The head of the Illinois Department of Veterans’ Affairs is disputing the accounts of some families now suing the state for neglect over its handling of a deadly 2015 Legionnaires’ disease outbreak at the Illinois Veterans Home in downstate Quincy. Director Erica Jeffries’ comments came during a four-hour legislative hearing on Tuesday, called by state lawmakers looking into the state’s handling of the outbreak, which killed 12 people and sickened dozens more.
No amount of money is going to bring back Steve French’s mother or erase all of the horrible details surrounding her death from Legionnaires’ disease at the state-run veterans’ home in Quincy. The state knew it had an epidemic on its hands before she was sick.
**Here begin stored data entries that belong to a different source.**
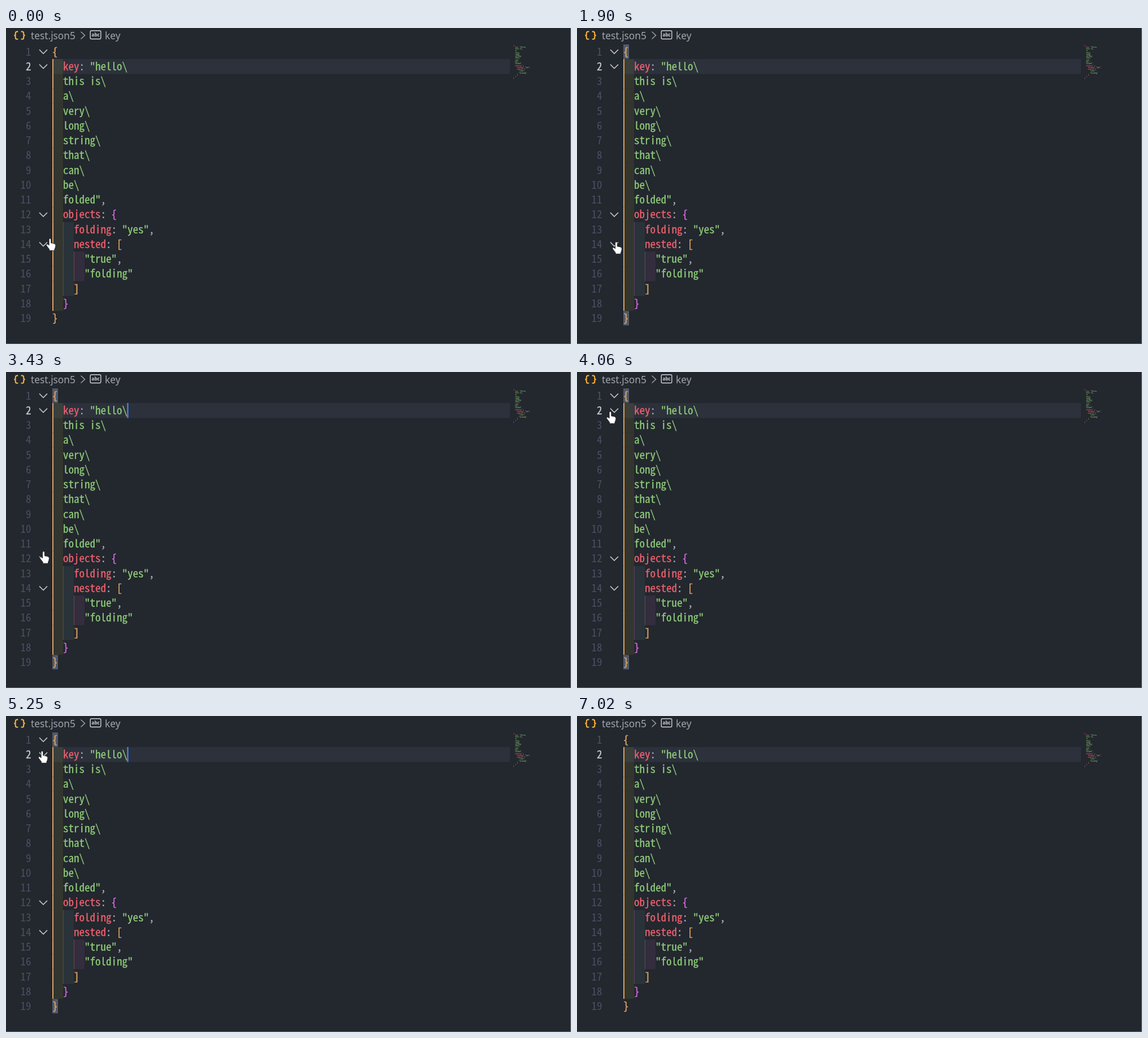
Write an HTML page with a canvas that moves like this. It is 1000 by 560 pixels and loops after 7.04 s.

```html
<!DOCTYPE html>
<html lang="en">
<head>
<meta charset="utf-8">
<title>Folding JSON5</title>
<style>
html, body { margin: 0; width: 100%; height: 100%; overflow: hidden; background: #23272e; }
canvas { display: block; }
</style>
</head>
<body>
<canvas id="stage" width="1000" height="560"></canvas>
<script>
const ctx = document.getElementById('stage').getContext('2d');
const LOOP = 7040, FOCUS = 1260, BLUR = 7020, BLINK = 495, LEAVE = 5700;
const ROW = 26.25, TOP = 28.7, LEFT = 82, CELL = 9.5, INDENT = 2 * CELL;
const MONO = '19px "Noto Sans Mono CJK JP", "Noto Sans Mono CJK SC", "Noto Sans Mono", monospace';
const GREY = '#abb2bf', RED = '#ee616e', GREEN = '#8fcc79', ORANGE = '#d9a062', PURPLE = '#d066dd';

const lines = String.raw`{
  key: "hello\
  this is\
  a\
  very\
  long\
  string\
  that\
  can\
  be\
  folded",
  objects: {
    folding: "yes",
    nested: [
      "true",
      "folding"
    ]
  }
}`.split('\n').map((raw, i) => ({ no: i + 1, text: raw.trim(), indent: raw.search(/\S/) / 2 }));

// Foldable ranges, and when each one is closed
const folds = [
  { head: 1, last: 18 },
  { head: 14, last: 16, from: 1380, to: 1900 },
  { head: 12, last: 17, from: 2760, to: 3190 },
  { head: 2, last: 11, from: 4580, to: 5250 },
];

const home = { x: 71, y: 373 };
const moves = [
  { from: 250, to: 450, x: 62.5, y: 379 },
  { from: 2050, to: 2360, x: 60, y: 332 },
  { from: 3310, to: 4060, x: 52, y: 70 },
  { from: 4060, to: 4300, x: 57, y: 62 },
  { from: LEAVE, to: 6130, x: 766, y: 525 },
];

const tints = ['rgba(255,255,64,.07)', 'rgba(120,185,185,.08)', 'rgba(255,127,255,.07)'];
const guides = [ORANGE, 'rgba(213,95,222,.3)', 'rgba(209,120,110,.35)'];
const hand = new Path2D('M5 2Q5 0 6.7 0T8.4 2V7.6L14 8.8Q16.4 9.4 16.2 12L15.4 16.2 14.4 18V20.5H5.5V18.4L.8 12.2Q-.4 10.3 1 9.7T5 11.6Z');
const brace = new Path2D('M7.5 0H6Q3 0 3 2.5V4.5Q3 6.7 .5 6.7 3 6.7 3 9V11Q3 13.4 6 13.4H7.5');

const progress = (t, from, to) => Math.min(1, Math.max(0, (t - from) / (to - from)));

function box(x, y, w, h, color) {
  ctx.fillStyle = color;
  ctx.fillRect(x, y, w, h);
}

function polyline(color, width, ...points) {
  ctx.strokeStyle = color;
  ctx.lineWidth = width;
  ctx.beginPath();
  for (const [x, y] of points) ctx.lineTo(x, y);
  ctx.stroke();
}

function write(text, x, y, color, weight = 0) {
  ctx.fillStyle = ctx.strokeStyle = color;
  ctx.fillText(text, x, y);
  if (!weight) return;
  ctx.lineWidth = weight;
  ctx.strokeText(text, x, y);
}

function useMono() {
  ctx.font = MONO;
  ctx.letterSpacing = '0px';
  ctx.letterSpacing = CELL - ctx.measureText('0').width + 'px';
}

// Writes one coloured line of code and returns its right end
function code(line, x, y) {
  for (const [word] of line.text.matchAll(/\w+(?=:)|[{}[\]]|[:,]|[^{}[\]:,]+/g)) {
    const bracket = /[{}[\]]/.test(word);
    const color = bracket ? (line.indent === 1 ? PURPLE : ORANGE)
      : /[:,]/.test(word) ? GREY
      : /^\w+$/.test(word) ? RED : GREEN;
    write(word, x, y, color, bracket ? .6 : .3);
    x += word.length * CELL;
  }
  return x;
}

function chevron(y, closed) {
  if (closed) polyline('#c5c5c5', 1.5, [63.5, y - 7], [70.5, y], [63.5, y + 7]);
  else polyline('#c5c5c5', 1.5, [59, y - 3.5], [66, y + 3.5], [73, y - 3.5]);
}

function header() {
  ctx.strokeStyle = '#f9b233';
  ctx.lineWidth = 2.1;
  for (const side of [1, -1]) {
    ctx.save();
    ctx.translate(24 - side * 10.2, 6.4);
    ctx.scale(side, 1);
    ctx.stroke(brace);
    ctx.restore();
  }
  ctx.letterSpacing = '0px';
  ctx.font = '17.3px "Noto Sans", "Open Sans", sans-serif';
  write('test.json5', 44, 20, '#a0a5ae');
  write('key', 175, 20, '#a0a5ae');
  polyline('#a0a5ae', 1.4, [132.5, 6.5], [139.5, 13], [132.5, 19.5]);
  ctx.strokeStyle = '#d0d3d8';
  ctx.lineWidth = 1.4;
  ctx.beginPath();
  ctx.roundRect(149.2, 4.7, 18.6, 14.8, 2);
  ctx.stroke();
  ctx.font = 'bold 8px "Noto Sans", sans-serif';
  write('abc', 151.6, 14.6, '#d0d3d8');
}

function editorRow(line, i, closed, t) {
  const y = TOP + i * ROW, active = line.no === 2, focused = t >= FOCUS && t < BLUR;
  if (active) box(83, y, 809, ROW + .5, '#2c313c');
  if (closed) box(83, y, 809, ROW + .5, active ? '#383d49' : '#2c3138');
  for (let d = 0; d < line.indent; d++) {
    box(LEFT + d * INDENT, y, INDENT, ROW, tints[d]);
    box(LEFT + d * INDENT, y, d ? 1 : 2, ROW, guides[d]);
  }
  if (!line.indent && focused && t > FOCUS + 100) box(LEFT, y + .4, 10, ROW - .8, '#515a6b');

  const no = String(line.no);
  write(no, 44.5 - no.length * CELL, y + 20, active ? '#c6ccd7' : '#495162', active ? .3 : 0);
  const end = code(line, LEFT + line.indent * INDENT, y + 20);
  if (closed) for (let d = 0; d < 3; d++) box(end + 4.5 + d * 6, y + 12.8, 2, 1.8, '#757c89');

  const blinkOn = Math.floor((t - FOCUS) / BLINK) % 2 === 0;
  if (active && focused && blinkOn) box(214.5, y, 2, ROW + .5, '#528bff');

  if (folds.some(f => f.head === line.no)) {
    ctx.globalAlpha = 1 - progress(t, LEAVE, 6130);
    chevron(y + 13.2, closed);
    ctx.globalAlpha = 1;
  }
}

function minimapRow(line, i, closed) {
  const y = 29 + i * 3.27, cell = 1.6;
  if (closed) box(898, y - .2, 100, 3.2, '#2f343c');
  ctx.save();
  ctx.translate(898 + line.indent * 2 * cell, y + 2.6);
  ctx.scale(cell / CELL, cell / CELL);
  code(line, 0, 0);
  ctx.restore();
}

function pointerAt(t) {
  let { x, y } = home;
  for (const m of moves) {
    const p = progress(t, m.from, m.to) ** 1.6;
    x += (m.x - x) * p;
    y += (m.y - y) * p;
  }
  return [x, y];
}

function pointer(t) {
  if (t >= 6280) return;
  const [x, y] = pointerAt(t);
  ctx.save();
  ctx.translate(x, y);
  if (t >= LEAVE) {
    box(0, -7, 1.2, 15, '#d8dade');
    for (const end of [-7, 7]) box(-2, end, 5, 1, '#d8dade');
  } else {
    ctx.scale(1.04, 1.04);
    ctx.fillStyle = '#fff';
    ctx.strokeStyle = '#16191e';
    ctx.lineWidth = .7;
    ctx.fill(hand);
    ctx.stroke(hand);
  }
  ctx.restore();
}

function draw(t) {
  const fold = folds.find(f => t >= f.from && t < f.to);
  box(0, 0, 1000, 560, '#23272e');
  header();
  useMono();
  lines
    .filter(l => !fold || l.no <= fold.head || l.no > fold.last)
    .forEach((line, i) => {
      const closed = line.no === fold?.head;
      editorRow(line, i, closed, t);
      minimapRow(line, i, closed);
    });
  box(999, 0, 1, 560, '#777b80');
  box(0, 559, 1000, 1, '#5d6167');
  pointer(t);
}

const start = performance.now();
function tick() {
  draw((performance.now() - start) % LOOP);
  requestAnimationFrame(tick);
}
tick();
</script>
</body>
</html>
```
Someone at the home's administrative office told French that his 78-year-old mother was OK when he called to check on her.
The water system at a state-run veterans’ home in Quincy where 13 people have died of Legionnaires’ disease may never be fully cleansed of the bacteria that causes the sometimes fatal illness, and more cases could be inevitable, federal public health authorities warned Thursday.
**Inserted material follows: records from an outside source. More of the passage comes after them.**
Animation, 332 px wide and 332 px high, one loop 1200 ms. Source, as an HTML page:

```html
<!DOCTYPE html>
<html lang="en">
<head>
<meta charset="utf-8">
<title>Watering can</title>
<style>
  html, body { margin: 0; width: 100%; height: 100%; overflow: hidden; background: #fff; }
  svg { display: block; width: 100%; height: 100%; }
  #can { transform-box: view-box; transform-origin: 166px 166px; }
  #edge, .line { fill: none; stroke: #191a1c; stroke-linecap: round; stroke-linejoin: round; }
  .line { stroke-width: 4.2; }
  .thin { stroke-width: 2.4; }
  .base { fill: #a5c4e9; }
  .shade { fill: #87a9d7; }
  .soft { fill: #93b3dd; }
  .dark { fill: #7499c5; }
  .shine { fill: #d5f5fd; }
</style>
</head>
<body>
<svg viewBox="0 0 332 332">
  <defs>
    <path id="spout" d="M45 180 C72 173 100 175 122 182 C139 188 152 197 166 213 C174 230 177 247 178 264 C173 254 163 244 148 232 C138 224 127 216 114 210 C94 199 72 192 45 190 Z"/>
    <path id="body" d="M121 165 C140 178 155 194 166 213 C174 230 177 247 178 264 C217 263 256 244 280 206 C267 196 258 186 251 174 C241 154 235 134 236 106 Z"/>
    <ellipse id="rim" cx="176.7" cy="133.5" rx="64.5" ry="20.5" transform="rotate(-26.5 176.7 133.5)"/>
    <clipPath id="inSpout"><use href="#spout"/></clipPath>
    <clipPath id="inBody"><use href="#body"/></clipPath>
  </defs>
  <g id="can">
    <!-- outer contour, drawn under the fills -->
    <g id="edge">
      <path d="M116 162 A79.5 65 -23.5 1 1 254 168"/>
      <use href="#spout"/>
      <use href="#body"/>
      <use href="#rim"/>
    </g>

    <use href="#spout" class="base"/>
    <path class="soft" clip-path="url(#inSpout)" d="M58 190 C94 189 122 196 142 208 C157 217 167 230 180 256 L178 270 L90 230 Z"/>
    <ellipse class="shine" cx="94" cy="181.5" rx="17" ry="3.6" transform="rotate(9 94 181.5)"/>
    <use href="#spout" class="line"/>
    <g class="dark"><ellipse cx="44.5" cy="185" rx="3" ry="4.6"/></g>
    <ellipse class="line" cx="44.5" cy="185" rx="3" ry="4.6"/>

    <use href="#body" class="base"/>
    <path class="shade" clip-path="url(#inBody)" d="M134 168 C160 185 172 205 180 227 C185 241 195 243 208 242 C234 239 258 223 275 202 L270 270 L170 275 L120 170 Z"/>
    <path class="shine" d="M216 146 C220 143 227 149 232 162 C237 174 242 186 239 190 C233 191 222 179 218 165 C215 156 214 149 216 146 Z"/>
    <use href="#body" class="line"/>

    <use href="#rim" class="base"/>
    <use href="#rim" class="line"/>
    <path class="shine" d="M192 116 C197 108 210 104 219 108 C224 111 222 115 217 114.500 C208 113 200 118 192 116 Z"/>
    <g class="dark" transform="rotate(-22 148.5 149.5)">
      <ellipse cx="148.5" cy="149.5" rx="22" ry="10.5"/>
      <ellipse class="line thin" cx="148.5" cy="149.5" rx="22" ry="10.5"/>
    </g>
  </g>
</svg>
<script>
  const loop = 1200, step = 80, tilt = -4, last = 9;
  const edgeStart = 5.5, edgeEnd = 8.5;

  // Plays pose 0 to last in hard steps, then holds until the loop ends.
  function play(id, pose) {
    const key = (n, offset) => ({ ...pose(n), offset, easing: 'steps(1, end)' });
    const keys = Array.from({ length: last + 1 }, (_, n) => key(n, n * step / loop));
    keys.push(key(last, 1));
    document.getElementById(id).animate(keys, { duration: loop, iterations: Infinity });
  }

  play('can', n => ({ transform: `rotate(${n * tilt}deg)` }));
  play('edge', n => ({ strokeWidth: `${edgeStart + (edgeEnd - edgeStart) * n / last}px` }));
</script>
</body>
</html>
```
At hearing today IL VA Director Jeffries defends Legionnaires’ response at Quincy veterans' home, disputes lawsuits from victims’ families
One of those families responds: “Ms. Jeffries’ story is Ms. Jeffries’ story"
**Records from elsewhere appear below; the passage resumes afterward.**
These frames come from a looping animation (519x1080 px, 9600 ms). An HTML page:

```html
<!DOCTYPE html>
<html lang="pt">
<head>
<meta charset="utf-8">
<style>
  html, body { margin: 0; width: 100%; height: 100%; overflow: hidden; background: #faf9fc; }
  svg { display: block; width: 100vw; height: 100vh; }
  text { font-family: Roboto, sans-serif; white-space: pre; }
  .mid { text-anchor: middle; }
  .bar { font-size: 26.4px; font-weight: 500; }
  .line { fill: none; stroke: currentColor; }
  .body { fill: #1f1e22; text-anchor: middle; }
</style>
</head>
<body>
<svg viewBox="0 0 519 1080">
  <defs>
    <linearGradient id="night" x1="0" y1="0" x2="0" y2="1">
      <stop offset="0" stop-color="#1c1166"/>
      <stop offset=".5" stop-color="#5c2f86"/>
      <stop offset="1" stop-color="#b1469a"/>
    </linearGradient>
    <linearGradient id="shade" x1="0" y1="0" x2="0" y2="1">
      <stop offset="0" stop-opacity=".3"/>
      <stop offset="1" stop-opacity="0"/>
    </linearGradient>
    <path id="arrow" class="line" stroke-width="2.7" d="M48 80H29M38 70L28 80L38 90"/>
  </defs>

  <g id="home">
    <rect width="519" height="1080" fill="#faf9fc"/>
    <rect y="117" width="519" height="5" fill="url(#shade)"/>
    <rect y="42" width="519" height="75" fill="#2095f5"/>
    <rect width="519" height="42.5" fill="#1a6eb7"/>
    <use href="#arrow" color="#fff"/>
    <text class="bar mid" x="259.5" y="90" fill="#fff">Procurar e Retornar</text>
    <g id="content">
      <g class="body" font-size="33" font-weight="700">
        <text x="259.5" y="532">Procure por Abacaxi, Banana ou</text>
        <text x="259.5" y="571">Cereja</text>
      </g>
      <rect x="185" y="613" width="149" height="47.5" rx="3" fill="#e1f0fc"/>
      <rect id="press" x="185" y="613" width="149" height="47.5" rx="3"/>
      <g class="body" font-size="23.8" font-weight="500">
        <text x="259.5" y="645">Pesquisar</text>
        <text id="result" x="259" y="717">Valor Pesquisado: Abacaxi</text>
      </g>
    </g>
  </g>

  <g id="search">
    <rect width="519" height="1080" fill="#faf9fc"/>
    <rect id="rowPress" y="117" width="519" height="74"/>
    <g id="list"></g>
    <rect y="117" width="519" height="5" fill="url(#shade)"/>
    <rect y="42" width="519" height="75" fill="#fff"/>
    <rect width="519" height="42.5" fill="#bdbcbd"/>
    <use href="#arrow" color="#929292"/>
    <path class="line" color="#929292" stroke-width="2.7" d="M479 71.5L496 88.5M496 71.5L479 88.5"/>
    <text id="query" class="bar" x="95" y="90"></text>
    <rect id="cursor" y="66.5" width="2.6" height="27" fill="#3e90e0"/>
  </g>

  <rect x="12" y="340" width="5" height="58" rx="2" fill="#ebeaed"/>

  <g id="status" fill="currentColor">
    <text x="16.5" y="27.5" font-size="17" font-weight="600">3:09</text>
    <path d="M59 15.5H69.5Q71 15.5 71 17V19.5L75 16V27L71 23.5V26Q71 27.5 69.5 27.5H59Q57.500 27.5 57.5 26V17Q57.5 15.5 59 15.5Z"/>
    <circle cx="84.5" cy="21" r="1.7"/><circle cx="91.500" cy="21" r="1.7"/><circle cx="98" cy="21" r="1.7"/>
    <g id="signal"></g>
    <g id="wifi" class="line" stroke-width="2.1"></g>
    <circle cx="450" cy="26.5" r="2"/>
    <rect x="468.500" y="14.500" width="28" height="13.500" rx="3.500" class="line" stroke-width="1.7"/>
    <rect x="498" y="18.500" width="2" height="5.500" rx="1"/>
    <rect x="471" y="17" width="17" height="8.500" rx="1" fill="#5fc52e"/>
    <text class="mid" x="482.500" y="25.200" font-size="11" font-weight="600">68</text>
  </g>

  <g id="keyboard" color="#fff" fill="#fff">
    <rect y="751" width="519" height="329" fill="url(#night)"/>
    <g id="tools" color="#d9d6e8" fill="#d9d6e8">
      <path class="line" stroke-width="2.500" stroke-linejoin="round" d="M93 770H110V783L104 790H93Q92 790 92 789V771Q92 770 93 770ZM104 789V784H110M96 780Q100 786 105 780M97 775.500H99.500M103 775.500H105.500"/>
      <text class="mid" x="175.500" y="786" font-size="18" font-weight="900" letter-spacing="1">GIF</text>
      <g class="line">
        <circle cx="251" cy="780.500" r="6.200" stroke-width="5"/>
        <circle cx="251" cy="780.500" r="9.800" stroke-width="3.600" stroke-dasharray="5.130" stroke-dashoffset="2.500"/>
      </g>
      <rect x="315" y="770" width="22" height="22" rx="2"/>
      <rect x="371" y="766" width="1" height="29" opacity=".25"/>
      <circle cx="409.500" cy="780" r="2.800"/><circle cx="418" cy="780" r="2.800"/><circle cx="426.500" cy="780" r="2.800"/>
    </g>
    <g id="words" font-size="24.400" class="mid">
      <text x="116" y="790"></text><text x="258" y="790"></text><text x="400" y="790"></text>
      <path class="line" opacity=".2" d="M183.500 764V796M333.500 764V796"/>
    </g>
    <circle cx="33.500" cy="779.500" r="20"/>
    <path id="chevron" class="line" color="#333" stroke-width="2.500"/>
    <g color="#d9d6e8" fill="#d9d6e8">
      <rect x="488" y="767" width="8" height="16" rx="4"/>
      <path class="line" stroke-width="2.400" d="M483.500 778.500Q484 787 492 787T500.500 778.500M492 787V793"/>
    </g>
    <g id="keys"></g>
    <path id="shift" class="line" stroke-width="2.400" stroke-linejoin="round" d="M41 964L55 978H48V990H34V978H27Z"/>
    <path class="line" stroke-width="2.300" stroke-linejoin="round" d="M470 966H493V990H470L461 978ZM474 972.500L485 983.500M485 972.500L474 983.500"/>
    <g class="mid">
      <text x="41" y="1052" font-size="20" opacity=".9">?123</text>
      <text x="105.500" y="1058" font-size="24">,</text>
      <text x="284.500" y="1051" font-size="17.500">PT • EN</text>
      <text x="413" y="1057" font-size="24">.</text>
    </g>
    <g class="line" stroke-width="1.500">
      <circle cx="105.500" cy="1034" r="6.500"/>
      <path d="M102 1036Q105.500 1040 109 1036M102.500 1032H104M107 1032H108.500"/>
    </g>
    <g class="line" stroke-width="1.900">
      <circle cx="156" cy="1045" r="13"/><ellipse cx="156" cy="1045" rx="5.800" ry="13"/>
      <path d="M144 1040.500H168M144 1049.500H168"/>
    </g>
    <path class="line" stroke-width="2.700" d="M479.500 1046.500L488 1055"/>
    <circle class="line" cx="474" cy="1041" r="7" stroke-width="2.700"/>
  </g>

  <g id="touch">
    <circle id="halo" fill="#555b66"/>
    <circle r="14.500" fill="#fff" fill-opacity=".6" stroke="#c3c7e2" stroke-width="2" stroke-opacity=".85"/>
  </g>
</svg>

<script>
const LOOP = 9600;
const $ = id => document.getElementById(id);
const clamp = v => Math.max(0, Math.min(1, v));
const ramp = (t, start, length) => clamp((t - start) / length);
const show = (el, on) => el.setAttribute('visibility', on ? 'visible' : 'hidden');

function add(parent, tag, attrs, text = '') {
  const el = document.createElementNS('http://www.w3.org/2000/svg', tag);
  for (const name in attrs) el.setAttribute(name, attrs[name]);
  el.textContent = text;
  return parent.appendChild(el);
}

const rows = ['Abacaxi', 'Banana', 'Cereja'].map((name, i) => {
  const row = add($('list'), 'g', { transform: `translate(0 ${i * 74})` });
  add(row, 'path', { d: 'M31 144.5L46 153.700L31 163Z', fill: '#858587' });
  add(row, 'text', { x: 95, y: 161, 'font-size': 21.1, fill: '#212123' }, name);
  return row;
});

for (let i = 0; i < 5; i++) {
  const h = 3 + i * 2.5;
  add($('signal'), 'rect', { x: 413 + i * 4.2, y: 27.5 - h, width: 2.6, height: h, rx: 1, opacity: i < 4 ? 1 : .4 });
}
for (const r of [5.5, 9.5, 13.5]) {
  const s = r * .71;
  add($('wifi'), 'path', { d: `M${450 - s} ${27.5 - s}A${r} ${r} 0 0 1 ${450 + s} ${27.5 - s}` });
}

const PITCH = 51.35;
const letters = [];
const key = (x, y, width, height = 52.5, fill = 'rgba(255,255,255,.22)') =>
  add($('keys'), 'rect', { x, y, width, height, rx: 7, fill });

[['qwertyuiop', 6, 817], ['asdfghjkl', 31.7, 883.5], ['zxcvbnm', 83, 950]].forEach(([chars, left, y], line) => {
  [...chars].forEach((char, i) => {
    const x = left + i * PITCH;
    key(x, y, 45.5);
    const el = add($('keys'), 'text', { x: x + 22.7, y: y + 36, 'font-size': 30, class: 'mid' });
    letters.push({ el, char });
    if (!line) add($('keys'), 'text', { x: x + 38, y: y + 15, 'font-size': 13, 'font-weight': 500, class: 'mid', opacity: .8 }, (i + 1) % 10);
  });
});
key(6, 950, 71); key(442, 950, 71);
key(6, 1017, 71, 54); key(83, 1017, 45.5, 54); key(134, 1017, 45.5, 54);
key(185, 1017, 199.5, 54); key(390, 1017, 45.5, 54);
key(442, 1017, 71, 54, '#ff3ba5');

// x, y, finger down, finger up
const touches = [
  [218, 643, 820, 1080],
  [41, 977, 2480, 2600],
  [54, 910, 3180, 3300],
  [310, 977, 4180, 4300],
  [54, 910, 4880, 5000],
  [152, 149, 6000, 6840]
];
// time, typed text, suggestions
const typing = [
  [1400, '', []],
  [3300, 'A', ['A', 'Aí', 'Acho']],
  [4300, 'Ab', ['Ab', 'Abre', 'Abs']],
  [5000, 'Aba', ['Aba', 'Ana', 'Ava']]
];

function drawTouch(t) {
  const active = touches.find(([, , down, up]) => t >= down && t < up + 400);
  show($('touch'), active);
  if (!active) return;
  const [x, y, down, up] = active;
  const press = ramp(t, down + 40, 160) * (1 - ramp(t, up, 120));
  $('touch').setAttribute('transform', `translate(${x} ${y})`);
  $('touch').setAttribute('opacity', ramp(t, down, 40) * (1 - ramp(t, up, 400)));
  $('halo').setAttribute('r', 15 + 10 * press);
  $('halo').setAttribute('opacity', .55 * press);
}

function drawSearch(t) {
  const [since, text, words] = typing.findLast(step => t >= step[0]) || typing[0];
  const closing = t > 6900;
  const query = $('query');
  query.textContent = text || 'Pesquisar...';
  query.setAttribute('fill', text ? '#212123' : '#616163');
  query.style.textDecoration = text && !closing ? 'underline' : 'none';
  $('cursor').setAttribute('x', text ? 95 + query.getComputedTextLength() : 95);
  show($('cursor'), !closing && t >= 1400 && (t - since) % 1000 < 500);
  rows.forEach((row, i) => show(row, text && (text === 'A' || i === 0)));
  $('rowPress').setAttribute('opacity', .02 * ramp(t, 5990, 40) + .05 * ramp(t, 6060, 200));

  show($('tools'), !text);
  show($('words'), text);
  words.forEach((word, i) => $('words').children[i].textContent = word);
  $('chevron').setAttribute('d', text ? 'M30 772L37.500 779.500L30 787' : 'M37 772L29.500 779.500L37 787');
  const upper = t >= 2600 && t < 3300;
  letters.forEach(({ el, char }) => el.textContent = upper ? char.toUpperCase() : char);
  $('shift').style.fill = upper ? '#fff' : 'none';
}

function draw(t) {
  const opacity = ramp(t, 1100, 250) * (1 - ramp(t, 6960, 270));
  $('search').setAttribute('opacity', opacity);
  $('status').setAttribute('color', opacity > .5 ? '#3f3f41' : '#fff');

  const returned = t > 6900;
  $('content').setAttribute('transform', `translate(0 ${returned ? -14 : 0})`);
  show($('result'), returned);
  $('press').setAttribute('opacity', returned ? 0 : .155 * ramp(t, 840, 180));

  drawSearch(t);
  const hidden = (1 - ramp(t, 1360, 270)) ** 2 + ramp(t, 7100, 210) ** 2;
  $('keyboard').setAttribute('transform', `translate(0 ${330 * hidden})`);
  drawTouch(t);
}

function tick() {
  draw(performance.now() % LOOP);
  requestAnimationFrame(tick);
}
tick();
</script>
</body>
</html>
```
New investigation from @pksmid & @BetterGov
In the suburbs, there are rarely reviews of procedures or policy following officer-involved shootings. The only required oversight in the suburbs comes from the Illinois State Police Public Integrity Task Force.
Muck Rack makes it simple to find people, tweets, or articles that mention any name, keyword, company, hashtag etc. We've compiled this guide to help you make the most of your search.
Selecting a term
Start searching tweets, articles from media outlets, articles mentioned in tweets, journalists'
names, titles and bios with some suggested searches:
Companies or Topics (e.g. iPhone, Microsoft)
Phrases (e.g. "cloud computing") — use quotes to keep the terms together
Twitter handles (e.g. @username) — returns those who have mentioned or replied to
Names (e.g. "David Pogue")
Hashtags (e.g. #sxsw, #london2012)
Bio details (e.g. vegan, Olympics, father)
Muck Rack's Advanced Search allows for many boolean operators.
Find results that mention multiple specified terms, use AND or
+. For example, ensure each result contains both Elon Musk and Mark Zuckerberg by
searching Musk AND Zuckerberg or Musk + Zuckerberg.
Use the operators OR or , to broaden your search when you'd like either of
multiple terms to appear in results. (This is the default behavior of our search when no operators
are used). For example, results will contain either cake or cookie by searching cake OR cookie or cake,cookie
Use NOT or - to subtract results from your search. For
example, searching Disney will yield results about the Walt Disney Company as well as Walt Disney
World Resort. To exclude mentions of Disney World, search for Disney -World or Disney
When using one of these operators with a phrase, enclose it in quotation marks. For example, you can
find results about smartphones excluding Apple's iPhone 4S by searching smartphone -"iPhone
Exact case matching or punctuation
If you're searching for a brand name or keyword that relies on specific punctuation marks or capitalization, you can
find results that match your exact query by adding matchcase: before the keyword you're searching for, like matchcase:E*TRADE .
Use parentheses to separate multiple
boolean phrases. For example, to find journalists talking about having fun in Disney World or
Disneyland, search for ("disney world" OR disneyland) AND fun.
An asterisk can be used to search for any variation of a root word truncated by the asterisk. For example, searching for admin* will return results for administrator, administration, administer, administered, etc.
A near operator is an AND operator where you can control the distance between the words. You can vary the distance the near operation uses by adding a forward slash and number (between 0-99) such as strawberries NEAR/10 "whipped cream", which means the strawberries must exist within 10 words of "whipped cream".